Our Sages explain that Jews use a lunar calendar for they are similar to the moon: Just as the moon is the “small luminary,” so “David is the small one” and “Ya’akov is the small one.” May it therefore be G‑d’s will that we speedily merit the fulfillment of the promise that “they (Jews) are destined to be renewed like it (the moon)” — in the true and complete redemption through our righteous Moshiach.

The idea of the redemption is emphasized at this time, close to Motzoei Shabbos, when we have the Melave Malkah meal, the meal of David, King Moshiach. It is particularly stressed on the Motzoei Shabbos that follows Rosh Hashanah, for before shofar-blowing we said “He chooses our heritage for us, the glory of Ya’akov whom He loves eternally” — not Ya’akov as he is “the small one,” similar to the “small luminary,” but “the glory of Ya’akov,” similar to the idea of “they are destined to be renewed like it.”


3. Because this year is of 385 days length, it means it contains an exact number of weeks (55 full weeks). This affects the next year also: Because there are no extra days, only full weeks, it means that Rosh Hashanah of the next year will be on the same days as this year — Thursday and Friday. Thus, all the things explained above concerning this year apply to the coming year.
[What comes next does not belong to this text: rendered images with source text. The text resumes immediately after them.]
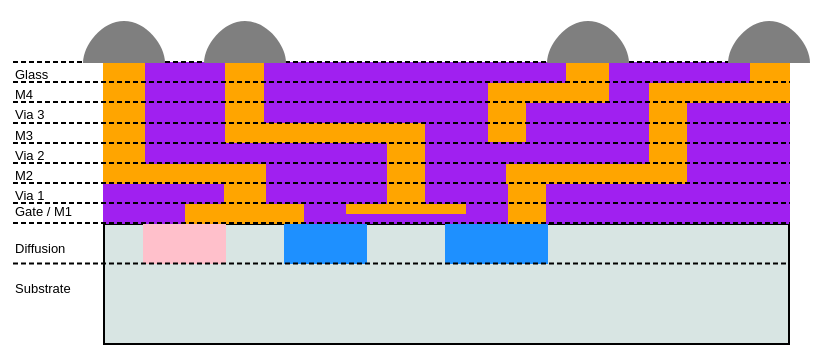
<!DOCTYPE html>
<html lang="en">
<head>
<meta charset="utf-8">
<title>Chip layer cross-section</title>
<style>
:root {
  --paper: #ffffff;
  --ink: #000000;
  --oxide: #a020f0;
  --metal: #ffa500;
  --substrate: #d8e5e3;
  --p-well: #ffc0cb;
  --n-well: #1e90ff;
  --solder: #7f7f7f;
}
* { box-sizing: border-box; }
html, body { margin: 0; overflow: hidden; background: var(--paper); }
.diagram {
  position: relative;
  width: 824px;
  height: 364px;
  overflow: hidden;
  color: var(--ink);
  font: 13px/1 "Liberation Sans", Arial, sans-serif;
}
.cross-section { position: absolute; inset: 0; display: block; }
.layer-names {
  position: absolute;
  inset: 0 auto auto 0;
  margin: 0;
  padding: 64px 0 0 15px;
  list-style: none;
  display: grid;
  grid-template-rows: 20px 20px 21px 20px 20px 20px 20px 13px 60px 20px;
  align-items: center;
  white-space: nowrap;
}
.oxide { fill: var(--oxide); }
.metal { fill: var(--metal); }
.substrate { fill: var(--substrate); }
.p-well { fill: var(--p-well); }
.n-well { fill: var(--n-well); }
.solder { fill: var(--solder); }
.outline { fill: none; stroke: var(--ink); stroke-width: 2; }
.boundaries { stroke: var(--ink); stroke-width: 2; stroke-dasharray: 5 3; }
</style>
</head>
<body>
<main class="diagram">
  <svg class="cross-section" width="824" height="364" viewBox="0 0 824 364" role="img" aria-label="Cross-section of chip layers with solder bumps, metal routing, diffusion wells and substrate">
    <defs>
      <path id="bump" d="M-41 0C-41 -18 -22 -42 0 -42S41 -18 41 0Z"/>
      <line id="boundary" x1="13" x2="790"/>
    </defs>

    <rect class="substrate" x="104" y="224" width="685" height="120"/>
    <rect class="outline" x="104" y="224" width="685" height="120"/>
    <rect class="p-well" x="143" y="224" width="83" height="40"/>
    <rect class="n-well" x="284" y="224" width="83" height="40"/>
    <rect class="n-well" x="445" y="224" width="103" height="40"/>

    <rect class="oxide" x="103" y="62" width="687" height="162"/>
    <g class="metal">
      <polygon points="103,62 145,62 145,164 266,164 266,204 304,204 304,224 185,224 185,204 224,204 224,184 103,184"/>
      <polygon points="225,62 264,62 264,123 425,123 425,204 466,204 466,214 346,214 346,204 387,204 387,143 225,143"/>
      <polygon points="566,62 609,62 609,103 526,103 526,142 488,142 488,83 566,83"/>
      <polygon points="750,62 790,62 790,103 687,103 687,184 546,184 546,224 508,224 508,184 506,184 506,164 649,164 649,83 750,83"/>
    </g>

    <g class="boundaries">
      <use href="#boundary" y="62"/>
      <use href="#boundary" y="82"/>
      <use href="#boundary" y="102"/>
      <use href="#boundary" y="123"/>
      <use href="#boundary" y="143"/>
      <use href="#boundary" y="163"/>
      <use href="#boundary" y="183"/>
      <use href="#boundary" y="203"/>
      <use href="#boundary" y="223"/>
      <use href="#boundary" y="263.5"/>
    </g>

    <g class="solder">
      <use href="#bump" x="124" y="63"/>
      <use href="#bump" x="245" y="63"/>
      <use href="#bump" x="588" y="63"/>
      <use href="#bump" x="769" y="63"/>
    </g>
  </svg>

  <ul class="layer-names">
    <li>Glass</li>
    <li>M4</li>
    <li>Via 3</li>
    <li>M3</li>
    <li>Via 2</li>
    <li>M2</li>
    <li>Via 1</li>
    <li>Gate / M1</li>
    <li>Diffusion</li>
    <li>Substrate</li>
  </ul>
</main>
</body>
</html>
Some people will undoubtedly ask: The above holds true only if the next year will be set according to the calculated calendar. But since Moshaich is coming now, the months of the next year will be set according to visual testimony — and then the calendar may not necessarily be the same as this year.

However, it is a rule in Torah that “the Torah addresses the majority.” Therefore, even when the months will be set according to visual testimony, the months will still, in the majority of times, be the same as when by the calendar set. Thus, although next year will be set by visual testimony, it will be the same as this year — according to the rule that “the Torah addresses the majority.”

May it be G‑d’s will that from talking of these things we speedily see their actual fulfillment — that we merit the time when the months will be sanctified by visual testimony, in the true and complete redemption, through our righteous Moshiach. And because Eliyahu Hanovi accompanies Moshiach, he will resolve all questions that people have.


4. Because Rosh Hashanah is immediately followed by Shabbos, Tzom Gedalyah (the fast of Gedalyah), which is normally on the third of Tishrei, is postponed. This follows the promise brought by the Rambam (end of Hilchos Ta’aniyos) that “all these fasts are destined to be abolished in the days of Moshiach, and moreover, are destined to be festivals and days of joy and gladness, as stated: ‘So says the L‑rd of Hosts: The fast of the fourth and the fast of the fifth and the fast of the seventh (Tzom Gedalyah) and the fast of the tenth shall be to the House of Yehudah for joy and gladness and festivals.’“ In our case, when the third of Tishrei is Shabbos, the fast is abolished, and indeed, it is a mitzvah to have delight on this day in eating and drinking.

Some people may ask: How can one say the fast is abolished, when we will have to fast instead on the next day (Sunday)? To such people the retort is given: Fool! Why do you think of the next day? In the Ma’ariv prayer of Motzoei Shabbos you will say “Speedily cause the scion of David Your servant to flourish;”“ and afterwards, you will celebrate he Melave Malkah meal, when you will think of Moshiach. When, therefore, Moshiach will come tonight, you will not fast tomorrow — and indeed, the fast will be transformed into joy and gladness!

Another special quality of this year is that on the Shabbos following Rosh Hashanah, we begin to read (at Minchah) parshas “V’Zos HaBerachah.” Parshas Berachah is always learned in the month of Tishrei. This year, it is learned on the greatest number of days possible — from the third of Tishrei until Simchas Torah. Thus the majority of the month belongs to parshas Berachah.

The Alter Rebbe taught we must “live with the times,” meaning to live according to the lessons derived from the weekly parshah. This means that this year, we “live,” during most of Tishrei, with parshas Berachah, the central theme of which is G‑d’s blessings. These blessings are in such a revealed fashion that one can point to them and say “V’Zos HaBerachah” — “This is the blessing.”